**Work to be completed**
With pictures left out, extract every line between the start of the records below and the line holding "sans-serif; stroke-linejoin: round;", inclusive.

**Data records**
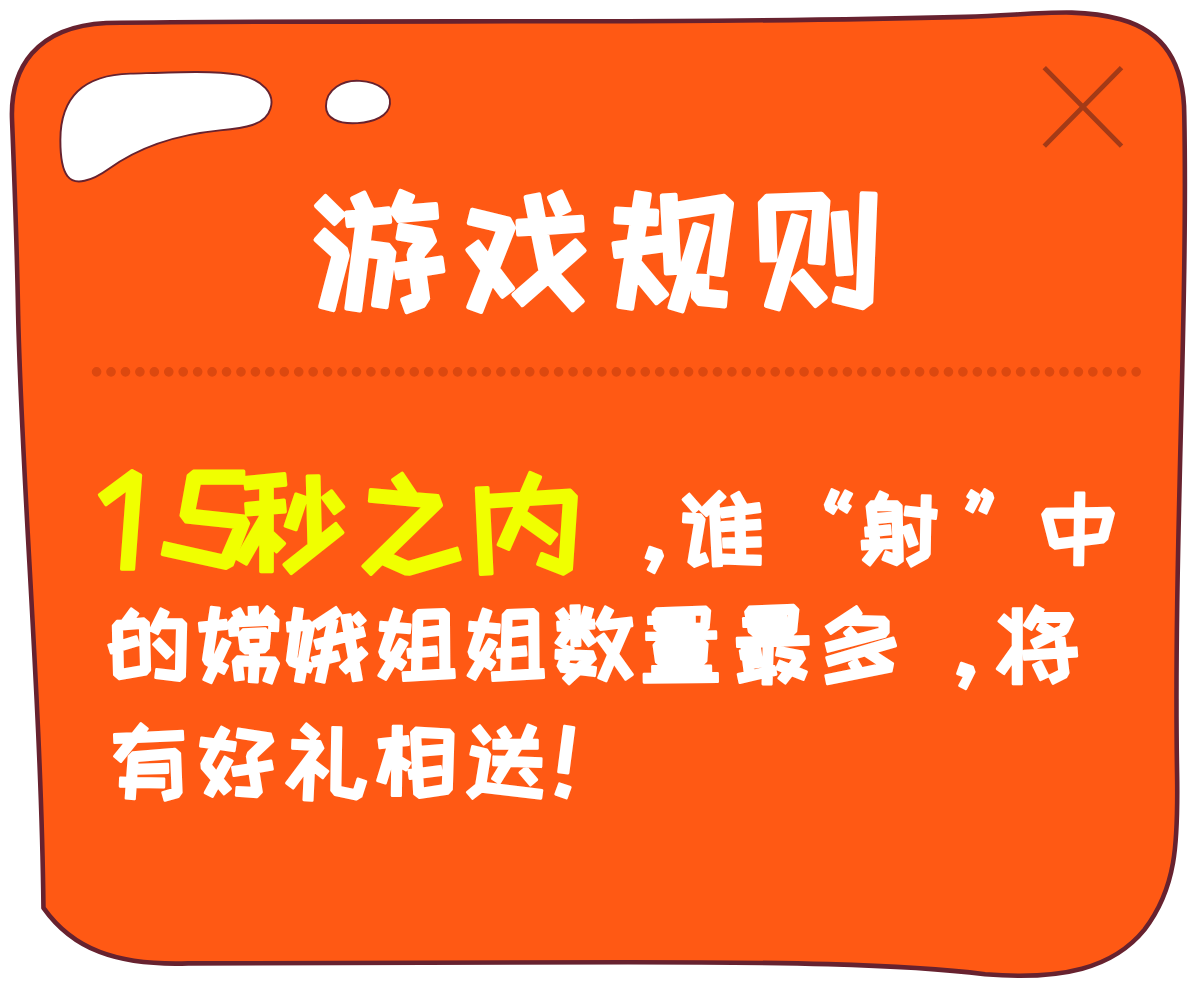
<!DOCTYPE html>
<html lang="zh-CN">
<head>
<meta charset="utf-8">
<title>游戏规则</title>
<link rel="stylesheet" href="https://fonts.googleapis.com/css2?family=ZCOOL+KuaiLe&display=swap">
<style>
:root {
  --page: #ffffff;
  --panel: #ff5914;
  --outline: #67222f;
  --gloss: #ffffff;
  --divider: #dc480f;
  --close: #a33a17;
  --text: #ffffff;
  --accent: #f0ff00;
}
html, body { margin: 0; width: 1200px; height: 989px; overflow: hidden; background: var(--page); }
.rules-card { display: block; width: 1200px; height: 989px; }
.panel { fill: var(--panel); stroke: var(--outline); stroke-width: 1.9; stroke-linejoin: round; }
.gloss { fill: var(--gloss); stroke: var(--outline); stroke-width: .8; }
.close-icon { fill: none; stroke: var(--close); stroke-width: 2; }
.close-area { fill: transparent; }
.divider { stroke: var(--divider); stroke-width: 4; stroke-linecap: round; stroke-dasharray: 0 5.98; }
text { font-family: "ZCOOL KuaiLe", "PingFang SC", sans-serif; stroke-linejoin: round; }
.title { font-size: 58px; fill: var(--text); stroke: var(--text); stroke-width: 1.9; }
.rule { font-size: 37px; fill: var(--text); stroke: var(--text); stroke-width: 1.1; }
.time { font-size: 50px; fill: var(--accent); stroke: var(--accent); stroke-width: 1.4; }
.time .digits { font-size: 54px; }
.open-quote { text-anchor: end; }
</style>
</head>
<body>
<svg class="rules-card" viewBox="0 0 497 409.6" role="group" aria-label="游戏规则">
  <path class="panel" d="M5 50 C4 28 15 11 44 9.500 C150 8 290 10 400 7 C430 6 446 3 464 8 C482 13 490.500 26 490.500 48 C492 130 486 230 487.500 320 C488 350 487 368 474 385 C461 401 440 406 408 403.500 C372 399 320 398.500 260 398.500 L78 399 C48 400 30 393 18 376 C17 290 9 200 7.500 130 C7 100 6 75 5 50 Z"/>

  <g class="glosses">
    <path class="gloss" d="M25 58 C25 40 35 31 54 30.500 C70 30 88 29 99 31 C109 33 114 39 112 45 C110 52 101 53 91 54 C71 56 56 62 45 70 C38 75 31 77 28 73 C25.500 70 25 64 25 58 Z"/>
    <path class="gloss" d="M135 44 C135 37 142 33 149 33.500 C157 34 162 38 161.500 43 C161 48 155 50.500 148 51 C140 51.500 135 49 135 44 Z"/>
  </g>

  <a href="#" aria-label="关闭">
    <rect class="close-area" x="428" y="24" width="41" height="41"/>
    <path class="close-icon" d="M432.500 28 L464.500 60.500 M464.500 28 L432.500 60.500"/>
  </a>

  <text class="title" x="130.500 191 252 312" y="125">游戏规则</text>

  <line class="divider" x1="40" y1="154" x2="470.600" y2="154"/>

  <g class="rule-text">
    <text class="time" y="235"><tspan class="digits" x="42 67">15</tspan><tspan x="97 147.500 195">秒之内</tspan></text>
    <text class="rule" x="254 282" y="232.500">，谁</text>
    <text class="rule open-quote" x="355" y="232.500">“</text>
    <text class="rule" x="355.500 395 429.500" y="232.500">射”中</text>
    <text class="rule" x="44 82 118.500 155.500 192.500 229 265 303 339.500 383 412.500" y="280.500">的嫦娥姐姐数量最多，将</text>
    <text class="rule" x="44.500 81 118 155 192 229" y="329">有好礼相送!</text>
  </g>
</svg>
</body>
</html>
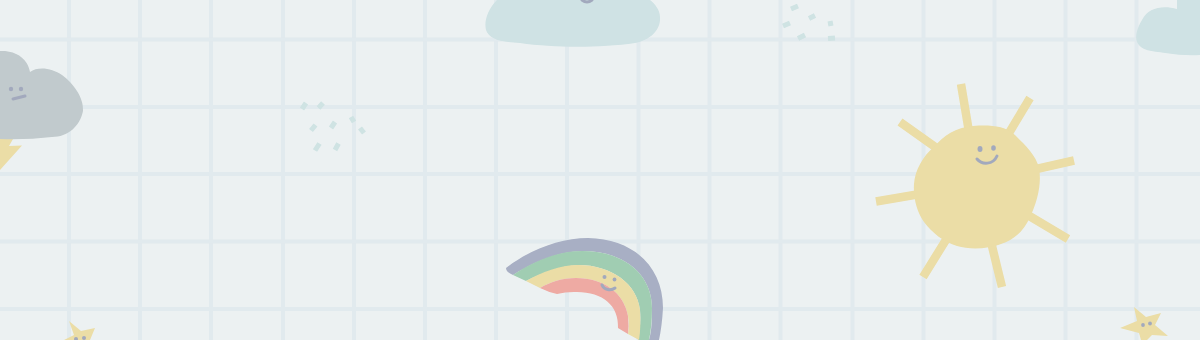
<!DOCTYPE html>
<html lang="en">
<head>
<meta charset="utf-8">
<title>Weather pattern banner</title>
<style>
:root {
  --paper: #ecf1f2;
  --grid: #e1eaee;
  --mist: #cfe2e4;
  --rain: #cfe3e3;
  --storm: #c1cacd;
  --sun: #ebdda6;
  --violet: #a8afc4;
  --green: #a0cdb2;
  --coral: #eeaaa3;
  --face: #a2a9bd;
}
html, body { margin: 0; width: 1200px; height: 340px; overflow: hidden; background: var(--paper); }
svg { display: block; }
.grid { stroke: var(--grid); stroke-width: 4; }
.mist { fill: var(--mist); }
.rain { stroke: var(--rain); stroke-width: 5; }
.storm { fill: var(--storm); }
.sun { fill: var(--sun); }
.rays { stroke: var(--sun); stroke-width: 8.5; }
.violet { fill: var(--violet); }
.green { fill: var(--green); }
.coral { fill: var(--coral); }
.eyes { fill: var(--face); }
.mouth { fill: none; stroke: var(--face); stroke-width: 3; stroke-linecap: round; }
</style>
</head>
<body>
<svg width="1200" height="340" viewBox="0 0 1200 340" role="img" aria-label="Smiling sun, rainbow, clouds and stars on a checked background">
  <defs>
    <path id="column" d="M0 0V340"/>
    <g id="columns">
      <use href="#column" x="69"/><use href="#column" x="140"/><use href="#column" x="211"/><use href="#column" x="283"/>
      <use href="#column" x="354"/><use href="#column" x="425"/><use href="#column" x="496"/><use href="#column" x="567"/>
    </g>
  </defs>

  <g class="grid">
    <use href="#columns"/>
    <use href="#columns" x="569.5"/>
    <path d="M0 39.5H1200M0 107H1200M0 174H1200M0 241.5H1200M0 309H1200"/>
  </g>

  <g id="top-cloud">
    <path class="mist" d="M497 0C487 10 484 22 486 30C489 39 500 42 520 43C555 48 600 48 635 43C650 40 661 30 660 17C660 10 655 4 650 0Z"/>
    <path class="mouth" d="M582 0Q587 4 592 0"/>
  </g>

  <path id="corner-cloud" class="mist" d="M1200 0H1177V9C1162 5 1148 8 1142 20C1137 28 1135 36 1137 42C1141 51 1152 51 1165 53Q1184 56 1200 55Z"/>

  <g id="rain-left" class="rain">
    <path d="M302 109L306 103M318.500 108L323 103M311 130.500L315.500 125M331 128L335 122M351 117L354 122M360 128L364 133M315 150.500L319.500 143.500M335 150L338.500 143.500"/>
  </g>
  <g id="rain-right" class="rain">
    <path d="M791 9L798 6M809 18.500L815 15.500M783 26L790 23M798 38.500L805 35M828 24L833 23M828 38.500L835 38"/>
  </g>

  <g id="storm-cloud">
    <path class="sun" d="M0 139H13L9 146L22 145.500L0 170Z"/>
    <path class="storm" d="M0 51C16 50 28 59 30 72C38 66 52 68 62 75C74 84 84 98 83 111C80 126 68 137 52 137Q26 140 0 139Z"/>
    <circle class="eyes" cx="11" cy="89" r="2.200"/>
    <circle class="eyes" cx="21" cy="89" r="2.200"/>
    <path class="mouth" d="M13 99L25 96"/>
  </g>

  <g id="sunshine">
    <path class="rays" d="M961 84L969 132M1030 98L1006 138M1074 160.500L1032 170M1068 239L1026 214M1002 287L990 238M923 277L949 235M876 201.500L920 194M900 122L938 149"/>
    <path class="sun" d="M973 126C988 125 1004 125 1015 135C1025 145 1036 155 1039 168C1042 184 1037 203 1030 217C1025 229 1015 240 1001 244C988 249 970 250 957 246C944 242 932 233 924 222C917 212 913 198 914 184C915 170 923 156 934 147C943 136 956 127 973 126Z"/>
    <ellipse class="eyes" cx="980" cy="149" rx="2.500" ry="3"/>
    <ellipse class="eyes" cx="993.500" cy="148" rx="2.300" ry="2.800"/>
    <path class="mouth" d="M977 159C982 165 993 165 997 156"/>
  </g>

  <g id="rainbow">
    <path class="violet" d="M506 268C529 250 560 238 588 238C635 239 663 268 663 308Q662 326 659 340H649C652 330 652 318 652 308C652 275 625 251 582 251C557 252 534 262 513 275Q506 272 506 268Z"/>
    <path class="green" d="M513 275C534 261 557 251 582 251C625 251 652 275 652 308Q652 326 649 340H638C640 330 641 320 640 310C637 284 612 265 578 265C560 266 542 273 526 281Z"/>
    <path class="sun" d="M526 281C542 272 560 265 578 265C612 265 637 284 640 310Q641 328 639 340L628 334C629 328 629 322 628 316C624 293 604 278 576 278C562 278 550 282 540 288Z"/>
    <path class="coral" d="M540 288C550 282 562 278 576 278C604 278 624 293 628 316Q629 326 628 334L618 328C619 305 602 291 574 292Q565 292 557 294Q548 292 540 288Z"/>
    <circle class="eyes" cx="604.500" cy="277" r="2"/>
    <circle class="eyes" cx="614.500" cy="279.500" r="1.900"/>
    <path class="mouth" d="M602 285C604 290 611 291 615 288"/>
  </g>

  <g id="star-left">
    <path class="sun" d="M69 321L81 331L95 328L90 340H64L74 335Z"/>
    <circle class="eyes" cx="76" cy="339" r="2"/>
    <circle class="eyes" cx="84" cy="338" r="2"/>
  </g>
  <g id="star-right">
    <path class="sun" d="M1134 307L1146 317L1161 313L1155 325L1168 336L1152 335L1147 340H1141L1139 333L1120 328L1137 321Z"/>
    <circle class="eyes" cx="1143" cy="325" r="1.900"/>
    <circle class="eyes" cx="1150" cy="323.500" r="1.900"/>
  </g>
</svg>
</body>
</html>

**Solution to this task**
<!DOCTYPE html>
<html lang="zh-CN">
<head>
<meta charset="utf-8">
<title>游戏规则</title>
<link rel="stylesheet" href="https://fonts.googleapis.com/css2?family=ZCOOL+KuaiLe&display=swap">
<style>
:root {
  --page: #ffffff;
  --panel: #ff5914;
  --outline: #67222f;
  --gloss: #ffffff;
  --divider: #dc480f;
  --close: #a33a17;
  --text: #ffffff;
  --accent: #f0ff00;
}
html, body { margin: 0; width: 1200px; height: 989px; overflow: hidden; background: var(--page); }
.rules-card { display: block; width: 1200px; height: 989px; }
.panel { fill: var(--panel); stroke: var(--outline); stroke-width: 1.9; stroke-linejoin: round; }
.gloss { fill: var(--gloss); stroke: var(--outline); stroke-width: .8; }
.close-icon { fill: none; stroke: var(--close); stroke-width: 2; }
.close-area { fill: transparent; }
.divider { stroke: var(--divider); stroke-width: 4; stroke-linecap: round; stroke-dasharray: 0 5.98; }
text { font-family: "ZCOOL KuaiLe", "PingFang SC", sans-serif; stroke-linejoin: round; }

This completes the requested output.